It’s said that with patience, we understand and accept that sometimes things must unfold in their own time. In this way, patience is a form of wisdom – it reminds us that we, along with every thing in existence is in process, and that this process can’t be hurried. Try forcing a square peg into a round hole: if you persist, the peg will likely break and the hole will become deformed. The same happens with every process we attempt to force.
So often, it’s us we try to force, becoming impatient with our own process. We loose weight too slowly (then gain it back too quickly); we keep stumbling over mistakes while learning, ignoring or forgetting that stumbling is a necessary part of learning; we want it all – NOW – knowing in the back of our minds that anything worthwhile takes time.
I’d like to distinguish the mindful quality of patience from a natural energetic that some of us have that’s called impatience. Some of us naturally move fast, think fast, walk fast. If you’re like this, it’s as natural for you to be this way as it is for someone else to saunter. Trying to force yourself to slow down wouldn’t work any better than trying to force a slow person to speed up, and may indicate an impatience to achieve some kind of imagined perfection that actually goes against what you are naturally. It’s a kind of lack of acceptance and tollerance that I’ll cover in a few weeks.

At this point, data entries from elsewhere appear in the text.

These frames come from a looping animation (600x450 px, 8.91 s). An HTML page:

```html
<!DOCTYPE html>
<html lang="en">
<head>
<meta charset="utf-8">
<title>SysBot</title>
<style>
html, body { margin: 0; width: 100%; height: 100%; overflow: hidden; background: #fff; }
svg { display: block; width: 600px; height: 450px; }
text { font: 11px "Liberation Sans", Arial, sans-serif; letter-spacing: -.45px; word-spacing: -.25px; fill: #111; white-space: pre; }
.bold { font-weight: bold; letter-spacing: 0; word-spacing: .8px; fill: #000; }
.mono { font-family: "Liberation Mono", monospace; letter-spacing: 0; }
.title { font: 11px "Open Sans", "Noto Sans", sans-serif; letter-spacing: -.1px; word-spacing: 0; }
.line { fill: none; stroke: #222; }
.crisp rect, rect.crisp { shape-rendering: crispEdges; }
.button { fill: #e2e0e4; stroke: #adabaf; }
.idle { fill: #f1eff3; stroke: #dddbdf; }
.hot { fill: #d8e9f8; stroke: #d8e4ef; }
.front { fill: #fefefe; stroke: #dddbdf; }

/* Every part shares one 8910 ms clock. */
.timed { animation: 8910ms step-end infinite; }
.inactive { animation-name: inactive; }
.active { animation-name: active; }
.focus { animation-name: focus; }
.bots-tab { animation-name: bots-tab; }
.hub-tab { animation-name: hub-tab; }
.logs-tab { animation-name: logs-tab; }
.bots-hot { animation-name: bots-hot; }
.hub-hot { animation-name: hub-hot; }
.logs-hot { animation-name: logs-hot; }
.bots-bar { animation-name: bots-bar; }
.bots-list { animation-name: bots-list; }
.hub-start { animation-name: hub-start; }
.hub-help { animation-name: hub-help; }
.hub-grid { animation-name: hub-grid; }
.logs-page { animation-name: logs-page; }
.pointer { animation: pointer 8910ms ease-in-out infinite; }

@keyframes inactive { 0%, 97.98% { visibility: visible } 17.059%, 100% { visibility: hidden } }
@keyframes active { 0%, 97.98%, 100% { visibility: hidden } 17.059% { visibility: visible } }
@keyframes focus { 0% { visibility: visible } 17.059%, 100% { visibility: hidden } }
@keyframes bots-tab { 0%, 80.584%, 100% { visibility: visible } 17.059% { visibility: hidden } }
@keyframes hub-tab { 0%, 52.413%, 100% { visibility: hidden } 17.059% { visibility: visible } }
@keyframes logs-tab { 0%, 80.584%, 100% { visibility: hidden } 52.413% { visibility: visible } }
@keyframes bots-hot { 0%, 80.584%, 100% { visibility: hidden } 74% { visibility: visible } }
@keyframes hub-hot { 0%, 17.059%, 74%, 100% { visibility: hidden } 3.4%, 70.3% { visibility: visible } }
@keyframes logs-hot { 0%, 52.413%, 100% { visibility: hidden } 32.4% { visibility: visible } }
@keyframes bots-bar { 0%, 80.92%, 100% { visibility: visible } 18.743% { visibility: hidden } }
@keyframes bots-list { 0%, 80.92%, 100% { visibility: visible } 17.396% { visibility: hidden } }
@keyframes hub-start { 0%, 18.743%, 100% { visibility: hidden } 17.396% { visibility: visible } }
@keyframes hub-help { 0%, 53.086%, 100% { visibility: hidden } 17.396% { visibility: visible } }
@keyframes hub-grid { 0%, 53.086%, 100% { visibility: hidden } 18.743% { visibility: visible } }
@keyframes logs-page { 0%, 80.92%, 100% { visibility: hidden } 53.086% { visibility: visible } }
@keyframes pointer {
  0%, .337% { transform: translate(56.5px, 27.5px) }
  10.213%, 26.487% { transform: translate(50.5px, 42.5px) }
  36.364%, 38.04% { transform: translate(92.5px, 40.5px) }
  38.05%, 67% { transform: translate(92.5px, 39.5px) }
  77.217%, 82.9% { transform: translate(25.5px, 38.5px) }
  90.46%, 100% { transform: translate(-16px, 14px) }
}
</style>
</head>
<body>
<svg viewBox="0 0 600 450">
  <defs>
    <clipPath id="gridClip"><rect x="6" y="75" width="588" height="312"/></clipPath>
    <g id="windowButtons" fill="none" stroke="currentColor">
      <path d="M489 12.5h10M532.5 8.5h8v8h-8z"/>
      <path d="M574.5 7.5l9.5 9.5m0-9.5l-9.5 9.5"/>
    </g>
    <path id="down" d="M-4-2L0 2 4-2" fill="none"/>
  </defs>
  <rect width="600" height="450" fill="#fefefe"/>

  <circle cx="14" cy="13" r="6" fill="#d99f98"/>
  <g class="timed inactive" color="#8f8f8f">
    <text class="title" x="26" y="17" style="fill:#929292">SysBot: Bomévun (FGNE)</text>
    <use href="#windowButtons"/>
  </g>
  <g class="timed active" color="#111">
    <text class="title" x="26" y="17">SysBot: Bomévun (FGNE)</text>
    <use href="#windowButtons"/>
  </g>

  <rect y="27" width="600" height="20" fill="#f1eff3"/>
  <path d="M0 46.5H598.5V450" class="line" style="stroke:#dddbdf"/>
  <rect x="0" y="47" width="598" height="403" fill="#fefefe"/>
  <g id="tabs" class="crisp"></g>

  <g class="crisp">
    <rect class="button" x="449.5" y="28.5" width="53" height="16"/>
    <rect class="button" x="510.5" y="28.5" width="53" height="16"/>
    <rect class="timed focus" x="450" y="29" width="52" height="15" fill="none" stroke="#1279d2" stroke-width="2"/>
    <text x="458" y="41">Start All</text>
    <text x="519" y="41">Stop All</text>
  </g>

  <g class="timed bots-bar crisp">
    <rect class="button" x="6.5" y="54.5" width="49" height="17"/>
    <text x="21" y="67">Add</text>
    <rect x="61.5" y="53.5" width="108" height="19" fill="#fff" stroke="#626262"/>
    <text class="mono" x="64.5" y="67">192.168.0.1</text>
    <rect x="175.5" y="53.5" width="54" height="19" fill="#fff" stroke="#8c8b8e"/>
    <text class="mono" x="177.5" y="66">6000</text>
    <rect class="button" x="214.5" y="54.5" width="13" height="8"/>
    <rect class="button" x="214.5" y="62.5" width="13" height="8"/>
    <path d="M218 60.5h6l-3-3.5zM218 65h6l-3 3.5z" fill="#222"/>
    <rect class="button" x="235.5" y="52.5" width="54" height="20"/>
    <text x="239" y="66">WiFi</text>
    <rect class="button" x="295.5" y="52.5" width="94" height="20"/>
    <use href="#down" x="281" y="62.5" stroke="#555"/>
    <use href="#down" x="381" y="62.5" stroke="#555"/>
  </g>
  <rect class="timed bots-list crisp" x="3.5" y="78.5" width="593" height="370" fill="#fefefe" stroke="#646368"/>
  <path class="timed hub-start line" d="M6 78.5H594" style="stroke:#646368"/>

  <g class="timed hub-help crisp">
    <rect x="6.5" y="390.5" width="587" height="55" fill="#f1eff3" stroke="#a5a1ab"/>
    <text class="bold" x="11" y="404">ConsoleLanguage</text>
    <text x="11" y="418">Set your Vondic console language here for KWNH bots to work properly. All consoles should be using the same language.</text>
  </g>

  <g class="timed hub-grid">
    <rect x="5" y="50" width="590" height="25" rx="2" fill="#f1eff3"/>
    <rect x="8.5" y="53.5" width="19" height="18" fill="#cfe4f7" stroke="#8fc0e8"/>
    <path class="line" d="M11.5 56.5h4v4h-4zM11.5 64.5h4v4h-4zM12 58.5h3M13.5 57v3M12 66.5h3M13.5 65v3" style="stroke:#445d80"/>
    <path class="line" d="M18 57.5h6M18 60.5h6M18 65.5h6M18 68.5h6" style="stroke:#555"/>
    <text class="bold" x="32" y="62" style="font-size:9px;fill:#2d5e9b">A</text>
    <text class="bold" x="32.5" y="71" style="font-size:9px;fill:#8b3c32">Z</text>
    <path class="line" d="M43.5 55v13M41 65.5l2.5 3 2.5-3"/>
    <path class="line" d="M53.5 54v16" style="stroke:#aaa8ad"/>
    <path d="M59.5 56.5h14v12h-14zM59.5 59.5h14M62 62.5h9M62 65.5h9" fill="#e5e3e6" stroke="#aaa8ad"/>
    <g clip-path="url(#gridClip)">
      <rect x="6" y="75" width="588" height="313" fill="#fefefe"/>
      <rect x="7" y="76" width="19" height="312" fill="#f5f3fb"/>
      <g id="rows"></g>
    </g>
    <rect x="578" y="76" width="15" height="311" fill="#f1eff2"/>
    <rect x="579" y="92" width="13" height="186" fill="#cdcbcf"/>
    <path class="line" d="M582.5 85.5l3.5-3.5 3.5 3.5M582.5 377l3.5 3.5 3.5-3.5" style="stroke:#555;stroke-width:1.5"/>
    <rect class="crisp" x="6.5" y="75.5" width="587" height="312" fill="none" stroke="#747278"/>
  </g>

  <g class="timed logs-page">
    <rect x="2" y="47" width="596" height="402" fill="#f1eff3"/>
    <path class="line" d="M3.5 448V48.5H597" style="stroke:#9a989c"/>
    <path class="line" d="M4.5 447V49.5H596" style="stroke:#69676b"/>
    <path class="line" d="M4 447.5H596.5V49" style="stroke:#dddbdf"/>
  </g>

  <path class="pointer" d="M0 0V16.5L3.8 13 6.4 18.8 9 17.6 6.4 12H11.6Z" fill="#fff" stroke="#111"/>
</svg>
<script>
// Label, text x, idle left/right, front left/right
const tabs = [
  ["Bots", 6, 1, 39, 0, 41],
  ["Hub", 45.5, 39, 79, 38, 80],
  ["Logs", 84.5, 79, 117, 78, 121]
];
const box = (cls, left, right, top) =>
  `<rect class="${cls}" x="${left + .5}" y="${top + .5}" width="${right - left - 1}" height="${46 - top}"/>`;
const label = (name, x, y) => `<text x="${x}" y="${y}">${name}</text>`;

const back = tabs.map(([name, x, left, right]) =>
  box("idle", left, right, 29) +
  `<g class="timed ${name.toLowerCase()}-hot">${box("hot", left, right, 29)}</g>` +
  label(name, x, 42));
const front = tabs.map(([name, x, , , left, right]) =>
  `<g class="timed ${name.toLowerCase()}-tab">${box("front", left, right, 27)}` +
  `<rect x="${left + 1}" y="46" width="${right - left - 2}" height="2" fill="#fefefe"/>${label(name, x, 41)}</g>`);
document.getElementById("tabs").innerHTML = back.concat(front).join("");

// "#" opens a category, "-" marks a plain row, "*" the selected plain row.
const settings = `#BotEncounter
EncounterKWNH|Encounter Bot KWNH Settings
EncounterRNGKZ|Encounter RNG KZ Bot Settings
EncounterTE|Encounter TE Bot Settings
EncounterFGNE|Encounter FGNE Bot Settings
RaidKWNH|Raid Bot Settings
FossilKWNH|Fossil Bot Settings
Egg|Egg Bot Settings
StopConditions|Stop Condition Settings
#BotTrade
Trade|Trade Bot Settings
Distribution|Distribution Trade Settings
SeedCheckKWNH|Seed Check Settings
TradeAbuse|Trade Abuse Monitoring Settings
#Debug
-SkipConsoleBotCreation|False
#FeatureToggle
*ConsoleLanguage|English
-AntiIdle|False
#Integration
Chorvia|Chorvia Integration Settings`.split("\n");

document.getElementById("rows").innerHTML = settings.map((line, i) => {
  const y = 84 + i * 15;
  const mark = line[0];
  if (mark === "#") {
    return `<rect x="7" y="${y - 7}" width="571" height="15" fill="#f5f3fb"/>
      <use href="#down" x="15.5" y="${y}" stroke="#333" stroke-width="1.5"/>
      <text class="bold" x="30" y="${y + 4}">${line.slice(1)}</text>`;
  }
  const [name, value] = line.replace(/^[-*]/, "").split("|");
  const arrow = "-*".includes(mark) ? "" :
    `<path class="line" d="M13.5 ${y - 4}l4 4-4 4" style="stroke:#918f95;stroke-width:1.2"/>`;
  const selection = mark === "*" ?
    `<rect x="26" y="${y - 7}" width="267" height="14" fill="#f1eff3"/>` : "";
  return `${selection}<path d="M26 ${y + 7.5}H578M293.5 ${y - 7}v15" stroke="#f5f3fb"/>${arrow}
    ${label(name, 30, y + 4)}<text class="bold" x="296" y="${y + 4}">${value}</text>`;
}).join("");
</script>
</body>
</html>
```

Patience brings self-compassion to our awareness, helping us acknowledge and accept our own process. This kind of compassion melts away all inner resistance, allowing us to be open to each moment as it happens – without judgment – trusting that the process is unfolding perfectly as it is.
The next time you find yourself getting impatient with something you’re doing – even meditating (many of us believe there is a “right” way to meditate, for instance) – take some time to be with the feeling, and with the sensations this creates in your body. Let is simply be, taking an interest in your natural, organic process of being with these feelings and sensations.
I first read of the 7 pillars of mindfulness in Jon Kabat-Zinn’s book on mindfulness Full Catastrophe Living. These pillars are Buddhist principles that help us be present and mindful in our everyday living. The 7 meditations I offer to anyone who signs up on my website www.thejoyofliving.co are based on these, and I use them in my own meditation practice.
Maryanne Nicholls is a Registered Psychotherapist. To find out more, gain access to her weekly newsletter, meditations and programmes, sign up at www.thejoyofliving.co .